Governor Branstad today followed through on his pledge to use his veto power if the legislature didn’t send him two-year budget proposals by vetoing the transportation funding bill, and part of a another bill that funded legal representation for the poor.

Branstad, a Republican, says he wants to work with the other party but feels he needed to send a message. “I wanted to make it clear by vetoing the very first appropriations bill that we are dead serious about doing a biennial budget,” Branstad said.

Branstad returned to office by beating incumbent Democrat Chet Culver. He says voters gave him a mandate after he campaigned on turning around the state’s financial situation. “Not very often in this state’s history have we turned out an incumbent governor and I think one of the reasons for it was the mismanagement of the finances of the state,” Branstad says.

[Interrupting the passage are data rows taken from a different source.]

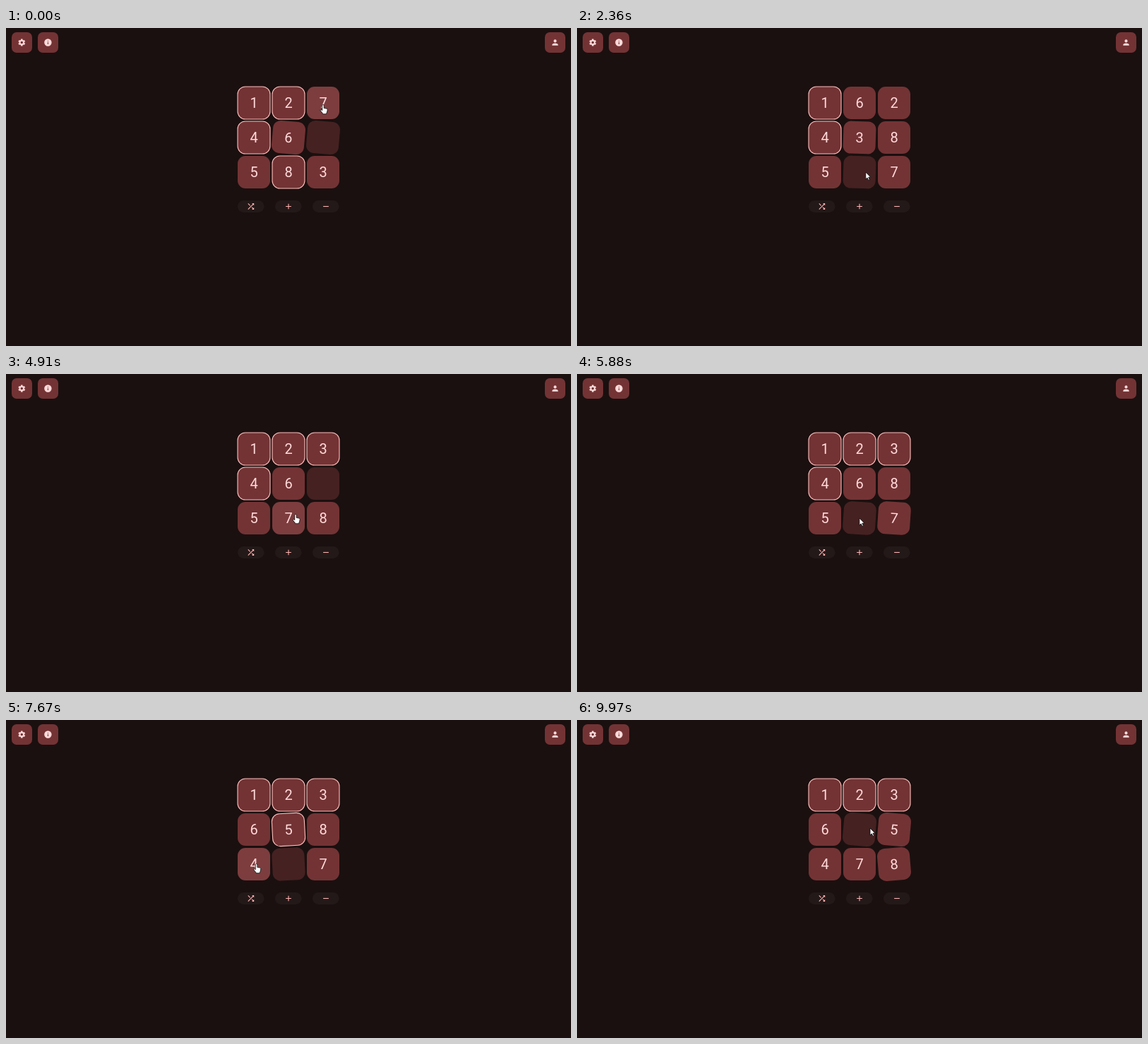
Write an HTML page that moves like this. It is 800 by 450 pixels and loops after 10000 ms.

```html
<!DOCTYPE html>
<html lang="en">
<head>
<meta charset="utf-8">
<title>Sliding puzzle</title>
<style>
  html, body { margin: 0; width: 100%; height: 100%; overflow: hidden; background: #1a100f; }
  svg { display: block; width: 800px; height: 450px; }
  .button { fill: #733335; }
  .pill { fill: #231918; }
  .light { fill: #ffdad9; stroke: #ffdad9; stroke-width: 0; }
  .pink { fill: #ffb3b2; }
  .tile rect { fill: #733335; }
  .tile.hover rect { fill: #7d3d3f; }
  .tile.home rect { stroke: #ffc0be; stroke-width: 1.1; }
  .tile.blank rect { fill: #462122; }
  .tile text { font: 20px Roboto, sans-serif; fill: #ffdad9; text-anchor: middle; }
  .cursor { fill: #fff; stroke: #000; stroke-width: .8; stroke-linejoin: round; }
</style>
</head>
<body>
<svg viewBox="0 0 800 450">
  <g class="button">
    <rect x="8" y="6" width="29" height="29" rx="7"/>
    <rect x="45" y="6" width="29" height="29" rx="7"/>
    <rect x="763" y="6" width="29" height="29" rx="7"/>
  </g>
  <g class="light">
    <g transform="translate(22.3 20.5) scale(.52)">
      <circle r="5.2" fill="none" stroke-width="3.6"/>
      <path id="teeth" d="M0 -9.6V-6M0 9.6V6" stroke-width="5"/>
      <use href="#teeth" transform="rotate(60)"/>
      <use href="#teeth" transform="rotate(120)"/>
    </g>
    <path transform="translate(59.4 20.5) scale(.52) translate(-12 -12)" fill-rule="evenodd"
      d="M12 2a10 10 0 1 0 0 20a10 10 0 1 0 0-20zM13 17h-2v-6h2zM13 9h-2V7h2z"/>
    <path transform="translate(777.5 20.5) scale(.52) translate(-12 -12)"
      d="M12 4a4 4 0 1 0 0 8a4 4 0 1 0 0-8zM12 14c-2.7 0-8 1.3-8 4v2h16v-2c0-2.7-5.3-4-8-4z"/>
  </g>
  <g class="pill">
    <rect x="328" y="244" width="37.5" height="17" rx="8.5"/>
    <rect x="381" y="244" width="37.5" height="17" rx="8.5"/>
    <rect x="434" y="244" width="37.5" height="17" rx="8.5"/>
  </g>
  <g class="pink">
    <path transform="translate(346.8 252.5) scale(.55) translate(-12 -12)"
      d="M10.6 9.2 5.4 4 4 5.4l5.2 5.2zM14.5 4l2 2L4 18.6 5.4 20 18 7.5l2 2V4zM14.8 13.4l-1.4 1.4 3.1 3.2-2 2H20v-5.5l-2 2z"/>
    <path transform="translate(400 252.5) scale(.55)" d="M-7-1h6v-6h2v6h6v2H1v6h-2V1h-6z"/>
    <path transform="translate(453 252.5) scale(.55)" d="M-7-1H7v2H-7z"/>
  </g>
  <g id="board"></g>
  <g id="cursor" class="cursor">
    <path transform="translate(1 -.4) scale(.95)"
      d="M-1.3 1.2a1.3 1.3 0 0 1 2.6 0V5l4 .8q1.3.4 1.2 1.6l-.6 3.6-.9 1.6v1.2H-.8v-1.2L-4 8.8q-.5-1.5.9-1.5l1.8 1.1z"/>
    <path d="M0 0V10l2.3-2.1 1.6 3.5 1.7-.8-1.6-3.4h3.1z"/>
  </g>
</svg>
<script>
  const LOOP = 10000, SHAKE = 300, HOVER_DELAY = 80, SIZE = 46, PITCH = 49;
  const START = '127460583';

  // Evenly spaced runs of clicks: first time, step, tiles clicked
  const clicks = [
    ...run(120, 300, '7268'),
    ...run(1560, 245, '378378'),
    ...run(3520, 225, '3623'),
    ...run(5500, 360, '87'),
    ...run(6590, 280, '546546'),
    ...run(9070, 215, '64785')
  ];

  // Where the pointer rests or wanders between runs
  const stops = [
    { time: 0, x: 448, y: 109 },
    { time: 1420, x: 395, y: 169 },
    { time: 3300, x: 447, y: 150 },
    { time: 3450, x: 400, y: 147 },
    { time: 4560, x: 340, y: 239 },
    { time: 4910, x: 409, y: 199 },
    { time: 8550, x: 433, y: 167 },
    { time: 9970, x: 415, y: 153 }
  ];

  function run(first, step, tiles) {
    return [...tiles].map((tile, i) => ({ time: first + i * step, tile }));
  }

  const centre = cell => ({
    x: 400 + (cell % 3 - 1) * PITCH,
    y: 155 + (Math.floor(cell / 3) - 1) * PITCH
  });

  // A clicked tile trades places with the gap, and both cells shake
  function boardAt(t) {
    const tiles = [...START], shaken = tiles.map(() => -SHAKE);
    shaken[4] = shaken[5] = -190;
    for (const { time, tile } of clicks) {
      if (time > t) break;
      const from = tiles.indexOf(tile), to = tiles.indexOf('0');
      tiles[to] = tile;
      tiles[from] = '0';
      shaken[from] = shaken[to] = time;
    }
    return { tiles, shaken };
  }

  const path = clicks.map(({ time, tile }) => {
    const cell = boardAt(time - 1).tiles.indexOf(tile);
    return { time, ...centre(cell) };
  }).concat(stops).sort((a, b) => a.time - b.time);

  function pointerAt(t) {
    const i = path.findIndex(p => p.time > t);
    if (i < 0) return path[path.length - 1];
    const a = path[i - 1], b = path[i];
    const k = (t - a.time) / (b.time - a.time), ease = k * k * (3 - 2 * k);
    return { x: a.x + (b.x - a.x) * ease, y: a.y + (b.y - a.y) * ease };
  }

  function cellAt({ x, y }) {
    return [...START].findIndex((_, cell) => {
      const c = centre(cell);
      return Math.max(Math.abs(x - c.x), Math.abs(y - c.y)) < SIZE / 2;
    });
  }

  function add(parent, name, attrs = {}) {
    const el = document.createElementNS('http://www.w3.org/2000/svg', name);
    for (const key in attrs) el.setAttribute(key, attrs[key]);
    return parent.appendChild(el);
  }

  const board = document.getElementById('board');
  const cursor = document.getElementById('cursor');
  const [hand, arrow] = cursor.children;
  const cells = [...START].map(() => {
    const group = add(board, 'g');
    add(group, 'rect', { x: -SIZE / 2, y: -SIZE / 2, width: SIZE, height: SIZE, rx: 11 });
    return { group, label: add(group, 'text', { y: 7 }) };
  });

  function draw(t) {
    const { tiles, shaken } = boardAt(t);
    const pointer = pointerAt(t);
    const hovered = cellAt(pointerAt(Math.max(0, t - HOVER_DELAY)));

    cells.forEach(({ group, label }, i) => {
      const blank = tiles[i] === '0', age = t - shaken[i];
      const angle = age < SHAKE ? 5 * Math.sin(age / SHAKE * 4 * Math.PI) : 0;
      const { x, y } = centre(i);
      group.setAttribute('class', 'tile');
      group.classList.toggle('blank', blank);
      group.classList.toggle('home', +tiles[i] === i + 1);
      group.classList.toggle('hover', !blank && i === hovered);
      group.setAttribute('transform', `translate(${x} ${y}) rotate(${angle})`);
      label.textContent = blank ? '' : tiles[i];
    });

    const over = cellAt(pointer);
    const clickable = over >= 0 && tiles[over] !== '0';
    hand.style.display = clickable ? '' : 'none';
    arrow.style.display = clickable ? 'none' : '';
    cursor.setAttribute('transform', `translate(${pointer.x} ${pointer.y})`);
  }

  const begin = performance.now();
  function frame() {
    draw((performance.now() - begin) % LOOP);
    requestAnimationFrame(frame);
  }
  frame();
</script>
</body>
</html>
```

Branstad said he is not willing to take the nearly $20-million from another state agency and says the legislature should instead approve a separate spending bill.

Democrats say two-year spending bills are fiscally irresponsible when they have no idea how much revenue the state will have in 2013. Representative Tyler Olson, a Democrat from Cedar Rapids, says Iowans priorities also shift from year to year.

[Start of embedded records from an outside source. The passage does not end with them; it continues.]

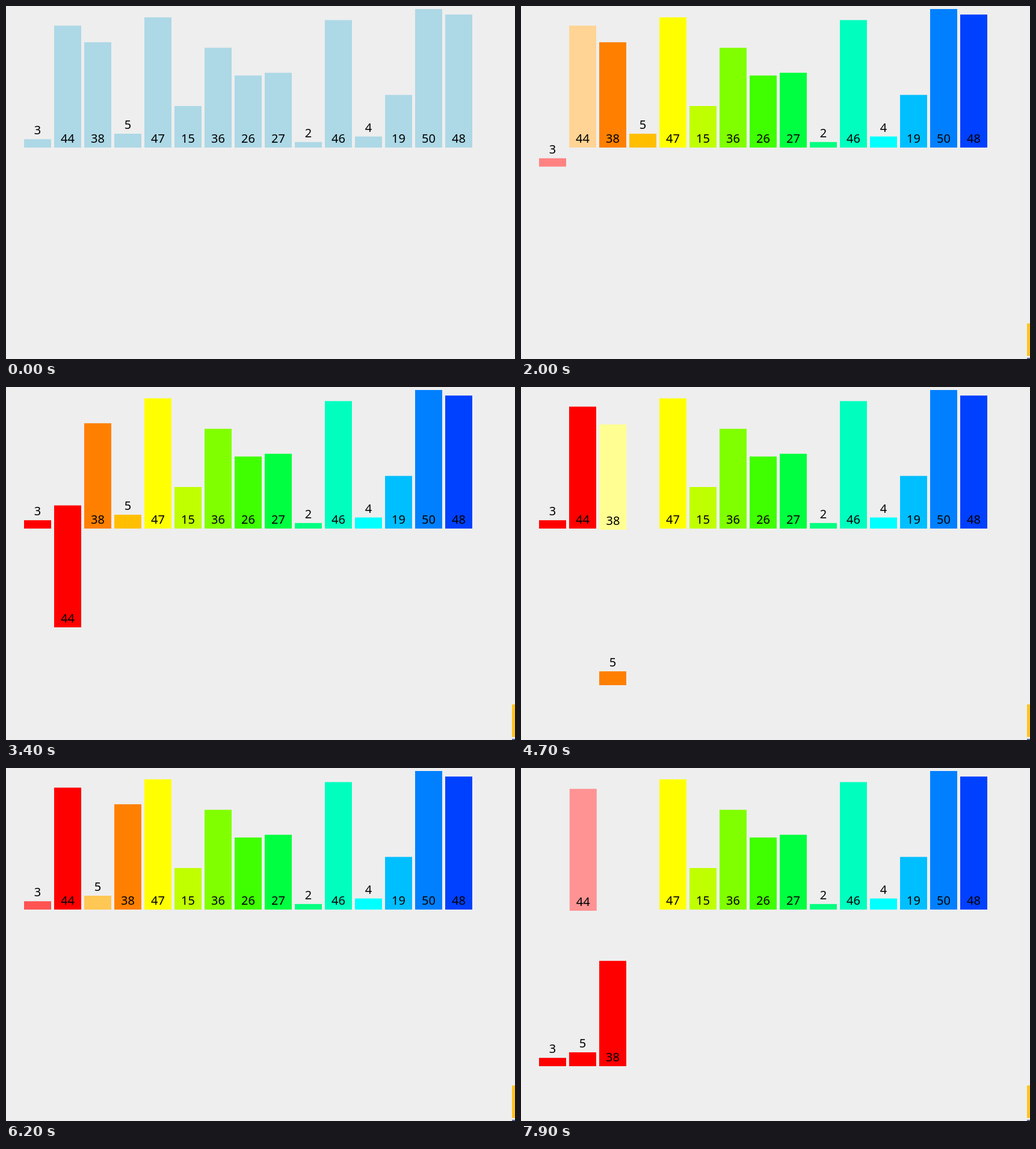
These frames come from a looping animation (846 px wide and 586 px high, 8 s). An HTML page with a canvas:

```html
<!DOCTYPE html>
<html lang="en">
<head>
<meta charset="utf-8">
<title>Merge sort</title>
<style>
html, body { margin: 0; width: 100%; height: 100%; overflow: hidden; background: #eee; }
canvas { display: block; }
</style>
</head>
<body>
<canvas id="stage" width="846" height="586"></canvas>
<script>
const ctx = document.getElementById('stage').getContext('2d');
const LOOP = 8000, TICK = 100, FADE = 250;
const BASE = 235, DROP = 260, UNIT = 4.6, PITCH = 50, WIDTH = 45;
const values = [3, 44, 38, 5, 47, 15, 36, 26, 27, 2, 46, 4, 19, 50, 48];

const hue = h => [5, 3, 1].map(n => {
  const k = (n + h / 60) % 6;
  return 255 - 255 * Math.max(0, Math.min(k, 4 - k, 1));
});
const bright = rgb => rgb.map(c => Math.min(255, c + 148));
const ease = t => t < 0.5 ? 4 * t ** 3 : 1 - 4 * (1 - t) ** 3;
const lerp = (a, b, p) => a + (b - a) * p;

const spectrum = values.map((_, i) => hue(15 * (i < 8 ? i : i + 1)));
const red = hue(0), orange = hue(30);

// Each step: start time, value of the bar, properties it moves to
const steps = [];
const step = (start, value, to) => steps.push({ start, value, to });
const glow = (start, value, rgb) => step(start, value, { rgb: bright(rgb) });
const down = (start, value, slot, rgb) => step(start, value, { slot, row: 1, rgb });
const up = (start, value) => step(start, value, { row: 0 });

values.forEach((v, i) => step(970, v, { rgb: spectrum[i] }));

glow(1470, 3, spectrum[0]);
glow(1470, 44, spectrum[1]);
down(1922, 3, 0, red);
down(2365, 44, 1, red);
up(2836, 3);
up(3287, 44);

glow(3770, 38, spectrum[2]);
glow(3770, 5, spectrum[3]);
down(4210, 5, 2, orange);
down(4669, 38, 3, orange);
up(5126, 5);
up(5587, 38);

glow(6070, 3, red);
glow(6070, 5, orange);
down(6487, 3, 0, red);
glow(6487, 44, red);
down(6945, 5, 1, red);
glow(6945, 38, orange);
down(7410, 38, 2, red);
down(7869, 44, 3, red);

function barAt(value, index, time) {
  const bar = { slot: index, row: 0, rgb: [173, 216, 230] };
  for (const { start, value: v, to } of steps) {
    if (v !== value || time < start) continue;
    const p = ease(Math.min(1, (time - start) / FADE));
    if ('slot' in to) bar.slot = lerp(bar.slot, to.slot, p);
    if ('row' in to) bar.row = lerp(bar.row, to.row, p);
    if (to.rgb) bar.rgb = bar.rgb.map((c, i) => lerp(c, to.rgb[i], p));
  }
  return bar;
}

function rect(color, x, y, w, h) {
  ctx.fillStyle = color;
  ctx.fillRect(x, y, w, h);
}

function draw() {
  // The picture advances in whole ticks
  const time = Math.floor(performance.now() % LOOP / TICK) * TICK;
  rect('#eee', 0, 0, 846, 586);
  ctx.font = '20px "Noto Sans", "Open Sans", sans-serif';
  ctx.textAlign = 'center';

  values.forEach((v, i) => {
    const { slot, row, rgb } = barAt(v, i, time);
    const x = 30 + slot * PITCH, bottom = BASE + row * DROP, h = v * UNIT;
    rect(`rgb(${rgb.map(Math.round)})`, x, bottom - h, WIDTH, h);
    ctx.fillStyle = '#000';
    ctx.fillText(v, x + WIDTH / 2, (v < 10 ? bottom - h : bottom) - 8);
  });

  if (time >= 500) {
    rect('#ffc41f', 841, 527, 5, 54);
    rect('#5f6b9c', 841, 584, 5, 2);
  }
  requestAnimationFrame(draw);
}
draw();
</script>
</body>
</html>
```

“And as we’ve seen with natural disasters, economic fluctuations a lot is going to change between now and then,” Olson says.

Olson says he has no idea how the two sides are going to reach an agreement on a two-year budget. But Governor Branstad is more optimistic. He says when the sun comes out it’s time plant crops and resolve differences.